If there’s one thing that a sequel typically promises it’s more of everything. But as we’ve learned over time, more isn’t always better. And that’s one of the key problems that befalls Joss Whedon’s Avengers: Age of Ultron. Which isn’t to say that Age of Ultron is an epic disappointment, it’s to say that Age of Ultron isn’t a piece of well-oiled pop entertainment as its predecessor.
One of the weakest spot of the first film was its introduction, and that’s not a problem for the sequel. Opening with the Avengers staging a raid on a Hydra compound in the fictional country of Sokovia. The action is bigger and more assured that Whedon’s work in the first Avengers film. This scene is very reminiscent of the lengthy shot that featured the team working together during the climatic action scene of the last flim. The Avengers are after the MacGuffin from the last film – Loki’s scepter – and their daring raid the film introduces the twins – Scarlett Witch (Elizabeth Olsen) and Quicksilver (Aaron Taylor-Johnson) – who terrorize the Avengers with their psychic abilities and lightning quick speed. Having secured the scepter, Tony Stark (Robert Downey, Jr.) and Bruce Banner (Mark Ruffalo) spend time studying the scepter, discovering a form of intelligence hard-wired within. This leads Stark and Banner to develop Ultron (voiced by James Spader), an artificial intelligence that they see as being a form of peace keeping. Of course, Ultron doesn’t work as planned and quickly forms himself into an angry, egomaniacal machine intent on destroying the Avengers to save humanity.
From there, the Avengers jet around the world looking for clues to figure out Ultron’s plan, which leads to major action set pieces in South Africa and South Korea. But while these action sequences are undeniably thrilling, a lot of what surrounds them is fairly underwhelming. While it may have been a problem for other moviegoers before, the amount of effort in establishing future installments comes at the detriment of this story, like the heavy cogs of the Marvel machine have become so great they can’t help but weigh down the film. By expanding the canvas of Marvel Universe, narrative efficiency is sacrificed which doesn’t help the film’s pacing. The first film established its villain, his motives, and the MacGuffin within the opening minutes, a luxury that Age of Ultron doesn’t have by sheer means of its massive scale.
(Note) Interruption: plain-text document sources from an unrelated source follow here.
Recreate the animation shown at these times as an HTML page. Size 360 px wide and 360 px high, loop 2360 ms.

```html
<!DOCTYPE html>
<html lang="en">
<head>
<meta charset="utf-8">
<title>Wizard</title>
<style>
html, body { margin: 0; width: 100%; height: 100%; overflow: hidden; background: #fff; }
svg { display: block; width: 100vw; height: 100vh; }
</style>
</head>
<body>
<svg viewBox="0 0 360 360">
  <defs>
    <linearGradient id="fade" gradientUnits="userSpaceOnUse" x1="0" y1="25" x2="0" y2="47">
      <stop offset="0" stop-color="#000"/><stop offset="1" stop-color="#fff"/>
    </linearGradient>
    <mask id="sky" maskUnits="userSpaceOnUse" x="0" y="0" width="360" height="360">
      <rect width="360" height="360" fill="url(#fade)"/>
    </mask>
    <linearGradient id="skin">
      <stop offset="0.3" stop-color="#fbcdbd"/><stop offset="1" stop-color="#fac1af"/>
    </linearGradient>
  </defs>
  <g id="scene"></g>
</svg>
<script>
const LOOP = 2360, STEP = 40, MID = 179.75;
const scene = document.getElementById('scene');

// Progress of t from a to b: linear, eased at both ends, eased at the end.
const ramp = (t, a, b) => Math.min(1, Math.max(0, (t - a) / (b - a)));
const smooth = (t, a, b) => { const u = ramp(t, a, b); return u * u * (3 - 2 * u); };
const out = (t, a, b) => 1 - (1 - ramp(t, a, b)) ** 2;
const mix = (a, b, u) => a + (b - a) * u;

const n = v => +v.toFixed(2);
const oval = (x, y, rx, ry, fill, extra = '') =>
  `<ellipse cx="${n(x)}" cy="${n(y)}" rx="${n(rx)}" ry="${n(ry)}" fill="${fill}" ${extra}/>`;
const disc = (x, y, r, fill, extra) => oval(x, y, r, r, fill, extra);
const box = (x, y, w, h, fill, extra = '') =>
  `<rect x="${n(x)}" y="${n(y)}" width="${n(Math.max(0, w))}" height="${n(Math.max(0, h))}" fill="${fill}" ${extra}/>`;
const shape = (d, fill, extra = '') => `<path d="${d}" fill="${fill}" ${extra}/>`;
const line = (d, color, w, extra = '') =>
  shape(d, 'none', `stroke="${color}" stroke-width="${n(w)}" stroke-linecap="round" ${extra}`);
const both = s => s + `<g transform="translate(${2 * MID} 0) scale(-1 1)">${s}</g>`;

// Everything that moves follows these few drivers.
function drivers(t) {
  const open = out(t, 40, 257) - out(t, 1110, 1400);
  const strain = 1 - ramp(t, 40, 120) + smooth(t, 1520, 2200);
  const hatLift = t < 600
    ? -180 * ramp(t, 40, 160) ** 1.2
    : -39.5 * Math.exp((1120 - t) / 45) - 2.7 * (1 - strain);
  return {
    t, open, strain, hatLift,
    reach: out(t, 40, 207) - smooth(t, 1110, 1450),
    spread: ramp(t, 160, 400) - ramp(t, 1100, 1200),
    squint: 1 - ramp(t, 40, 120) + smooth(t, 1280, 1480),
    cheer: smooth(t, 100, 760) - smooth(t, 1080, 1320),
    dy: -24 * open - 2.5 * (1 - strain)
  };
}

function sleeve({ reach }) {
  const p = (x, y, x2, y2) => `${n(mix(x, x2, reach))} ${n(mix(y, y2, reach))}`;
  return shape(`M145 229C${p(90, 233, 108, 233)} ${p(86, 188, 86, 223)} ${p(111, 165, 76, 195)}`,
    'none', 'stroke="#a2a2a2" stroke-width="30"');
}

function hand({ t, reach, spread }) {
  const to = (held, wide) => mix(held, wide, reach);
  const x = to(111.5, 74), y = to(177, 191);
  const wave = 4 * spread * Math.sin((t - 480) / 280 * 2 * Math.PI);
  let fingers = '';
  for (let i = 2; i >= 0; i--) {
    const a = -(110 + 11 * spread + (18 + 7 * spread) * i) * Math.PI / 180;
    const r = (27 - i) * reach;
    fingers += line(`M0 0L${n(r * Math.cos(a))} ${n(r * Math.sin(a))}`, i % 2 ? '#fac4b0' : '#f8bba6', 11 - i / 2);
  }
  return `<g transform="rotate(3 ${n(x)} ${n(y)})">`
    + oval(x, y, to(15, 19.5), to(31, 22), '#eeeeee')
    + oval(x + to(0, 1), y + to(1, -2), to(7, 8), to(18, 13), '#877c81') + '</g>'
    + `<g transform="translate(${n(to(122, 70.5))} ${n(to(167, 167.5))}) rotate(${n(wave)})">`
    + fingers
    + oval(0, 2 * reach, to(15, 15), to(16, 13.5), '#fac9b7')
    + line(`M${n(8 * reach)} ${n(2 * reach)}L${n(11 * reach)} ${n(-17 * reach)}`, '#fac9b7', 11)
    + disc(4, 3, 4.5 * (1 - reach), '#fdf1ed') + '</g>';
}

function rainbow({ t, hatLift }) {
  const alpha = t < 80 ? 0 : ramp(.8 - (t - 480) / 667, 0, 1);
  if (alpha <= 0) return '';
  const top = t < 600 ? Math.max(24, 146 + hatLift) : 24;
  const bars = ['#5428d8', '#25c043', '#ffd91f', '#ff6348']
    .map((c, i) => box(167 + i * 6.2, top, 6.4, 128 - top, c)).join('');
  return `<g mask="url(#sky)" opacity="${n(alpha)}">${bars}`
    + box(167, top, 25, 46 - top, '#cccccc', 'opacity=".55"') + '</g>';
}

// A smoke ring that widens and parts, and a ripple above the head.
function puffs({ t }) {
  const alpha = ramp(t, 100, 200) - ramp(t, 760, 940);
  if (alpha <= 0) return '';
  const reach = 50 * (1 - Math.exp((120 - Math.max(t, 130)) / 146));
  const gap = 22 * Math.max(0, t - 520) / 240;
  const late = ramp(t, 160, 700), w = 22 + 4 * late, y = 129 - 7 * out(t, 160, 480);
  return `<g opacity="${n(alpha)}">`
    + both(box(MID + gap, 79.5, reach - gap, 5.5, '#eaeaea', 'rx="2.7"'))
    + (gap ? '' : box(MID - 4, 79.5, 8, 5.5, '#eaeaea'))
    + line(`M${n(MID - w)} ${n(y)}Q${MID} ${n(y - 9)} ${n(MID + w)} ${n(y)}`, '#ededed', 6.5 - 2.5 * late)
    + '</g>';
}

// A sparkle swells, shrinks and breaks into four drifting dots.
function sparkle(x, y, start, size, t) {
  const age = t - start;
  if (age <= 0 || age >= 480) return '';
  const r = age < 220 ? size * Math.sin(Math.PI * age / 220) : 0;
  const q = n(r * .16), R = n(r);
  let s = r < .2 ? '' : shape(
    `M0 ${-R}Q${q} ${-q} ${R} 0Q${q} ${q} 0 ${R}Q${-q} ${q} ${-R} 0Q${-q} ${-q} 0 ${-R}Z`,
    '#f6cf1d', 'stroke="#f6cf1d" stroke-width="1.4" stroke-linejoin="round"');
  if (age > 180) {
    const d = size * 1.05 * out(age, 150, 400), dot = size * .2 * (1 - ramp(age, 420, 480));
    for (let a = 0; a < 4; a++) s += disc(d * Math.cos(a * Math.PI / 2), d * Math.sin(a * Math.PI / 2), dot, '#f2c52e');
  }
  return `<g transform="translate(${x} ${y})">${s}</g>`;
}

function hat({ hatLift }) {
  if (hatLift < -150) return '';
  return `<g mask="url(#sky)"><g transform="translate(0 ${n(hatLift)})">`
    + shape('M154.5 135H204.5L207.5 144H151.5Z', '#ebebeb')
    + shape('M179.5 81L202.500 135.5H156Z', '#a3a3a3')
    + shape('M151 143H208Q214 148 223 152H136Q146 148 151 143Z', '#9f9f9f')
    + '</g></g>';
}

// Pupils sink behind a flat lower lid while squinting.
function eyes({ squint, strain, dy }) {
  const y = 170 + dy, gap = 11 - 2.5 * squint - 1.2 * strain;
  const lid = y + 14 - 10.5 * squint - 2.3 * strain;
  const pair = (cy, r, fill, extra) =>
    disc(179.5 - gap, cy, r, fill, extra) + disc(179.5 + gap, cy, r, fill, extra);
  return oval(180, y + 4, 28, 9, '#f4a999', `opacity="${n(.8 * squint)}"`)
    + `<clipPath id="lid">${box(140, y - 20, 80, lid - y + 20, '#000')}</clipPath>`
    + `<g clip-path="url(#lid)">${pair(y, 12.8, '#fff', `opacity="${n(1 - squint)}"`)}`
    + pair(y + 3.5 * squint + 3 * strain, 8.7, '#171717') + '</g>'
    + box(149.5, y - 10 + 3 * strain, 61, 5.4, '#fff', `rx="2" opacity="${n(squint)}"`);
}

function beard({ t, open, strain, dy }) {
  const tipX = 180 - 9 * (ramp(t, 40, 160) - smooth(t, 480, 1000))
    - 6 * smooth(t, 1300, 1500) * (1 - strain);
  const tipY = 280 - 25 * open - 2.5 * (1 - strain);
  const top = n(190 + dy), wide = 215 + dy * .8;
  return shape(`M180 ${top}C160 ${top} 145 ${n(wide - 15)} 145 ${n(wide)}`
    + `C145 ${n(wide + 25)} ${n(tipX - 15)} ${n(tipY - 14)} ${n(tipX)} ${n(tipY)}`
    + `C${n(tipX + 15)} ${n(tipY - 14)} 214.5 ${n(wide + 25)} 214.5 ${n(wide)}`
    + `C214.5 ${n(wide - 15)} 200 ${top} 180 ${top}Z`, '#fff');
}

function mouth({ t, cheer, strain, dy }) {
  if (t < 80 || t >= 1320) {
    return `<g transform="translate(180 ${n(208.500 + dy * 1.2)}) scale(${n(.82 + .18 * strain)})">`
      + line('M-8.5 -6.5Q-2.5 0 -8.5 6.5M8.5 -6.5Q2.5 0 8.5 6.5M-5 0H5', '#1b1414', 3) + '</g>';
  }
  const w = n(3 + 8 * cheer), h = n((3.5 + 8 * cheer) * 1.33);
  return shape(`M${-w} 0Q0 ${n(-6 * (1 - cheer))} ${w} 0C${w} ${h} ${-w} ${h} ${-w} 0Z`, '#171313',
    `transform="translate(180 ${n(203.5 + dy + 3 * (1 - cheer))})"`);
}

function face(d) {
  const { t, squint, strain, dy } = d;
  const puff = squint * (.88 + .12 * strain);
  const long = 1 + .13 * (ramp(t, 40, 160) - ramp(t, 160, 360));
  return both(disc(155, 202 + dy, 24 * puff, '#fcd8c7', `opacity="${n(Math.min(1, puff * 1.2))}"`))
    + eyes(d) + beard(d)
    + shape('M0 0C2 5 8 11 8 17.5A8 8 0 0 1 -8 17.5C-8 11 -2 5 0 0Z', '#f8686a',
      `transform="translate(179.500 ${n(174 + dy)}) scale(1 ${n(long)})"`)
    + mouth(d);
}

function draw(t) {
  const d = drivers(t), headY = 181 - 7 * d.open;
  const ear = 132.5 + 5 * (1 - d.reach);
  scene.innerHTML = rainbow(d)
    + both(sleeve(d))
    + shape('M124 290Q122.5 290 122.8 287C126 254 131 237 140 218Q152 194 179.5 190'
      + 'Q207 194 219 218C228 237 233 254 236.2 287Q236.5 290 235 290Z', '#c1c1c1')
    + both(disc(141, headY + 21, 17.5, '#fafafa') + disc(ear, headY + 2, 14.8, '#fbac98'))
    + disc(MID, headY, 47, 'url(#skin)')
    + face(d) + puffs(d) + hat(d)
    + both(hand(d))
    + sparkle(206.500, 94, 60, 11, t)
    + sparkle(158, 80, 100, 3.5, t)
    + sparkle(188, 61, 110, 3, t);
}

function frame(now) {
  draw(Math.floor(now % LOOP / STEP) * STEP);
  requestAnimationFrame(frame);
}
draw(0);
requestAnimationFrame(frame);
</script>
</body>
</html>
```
But all is not bleak with Age of Ultron. As I said earlier, the action sequences are bigger and more confidently directed. The Hulk looks better than ever and his battle with Iron Man in the Hulkbuster armor is an astounding piece of cinematic spectacle. And like he did with the first film, Joss Whedon has inserted a lot of humor into his action spectacle, though I’d definitely say that this movie isn’t as funny as the first. But there is still that sense of fun that is present in most Marvel movies, especially in a scene where the Avengers are trying to lift Mjolnir. It’s just a little scene that emphasizes Whedon’s affection for the characters and the mythology of the Marvel heroes.
It’s really impressive Whedon is still able to craft strong moments of character in such a massive, overstuffed film. Having been woefully underserved in films before this, Hawkeye (Jeremy Renner) is given a new depth in his personal life as well as a number of funny quips. One of the more interesting character dynamics is between Black Widow (Scarlett Johansson) and Bruce Banner, the details of which will be withheld for spoiler-ish reasons. I won’t get into the details surrounding the appearance of The Vision (Paul Bettany), but the long-anticipated character does deliver in more ways than one. Chris Evans and Chris Hemsworth are steady as usual as Captain America and Thor, respectively. And James Spader’s vocal performance as the menacing Ultron is one of the film’s highlights, alternating between funny and creepy. However, Aaron Taylor-Johnson is the film’s acting dead weight, bringing a ridiculous accent and slightly more charisma than he had in Godzilla – which isn’t saying much.
I wanted to love Avengers: Age of Ultron, but I walked out merely liking it. It’s a film that isn’t as rip-roaring a good time as The Avengers or Guardians of the Galaxy, but still remains an entertaining film even if it is a bit too long. But using Age of Ultron as a means to set-up parts of Captain America: Civil War, Thor: Ragnarok, Black Panther, and Avengers: Infinity War diminishes the films impact in the immediate. Though it’s not as chaotic and undisciplined as Iron Man 2, Age of Ultron suffers from the same problems by looking too far into the future at the cost of the present. Avengers: Age of Ultron does offer more of most everything from the first film, but it only proves that quite often more is less.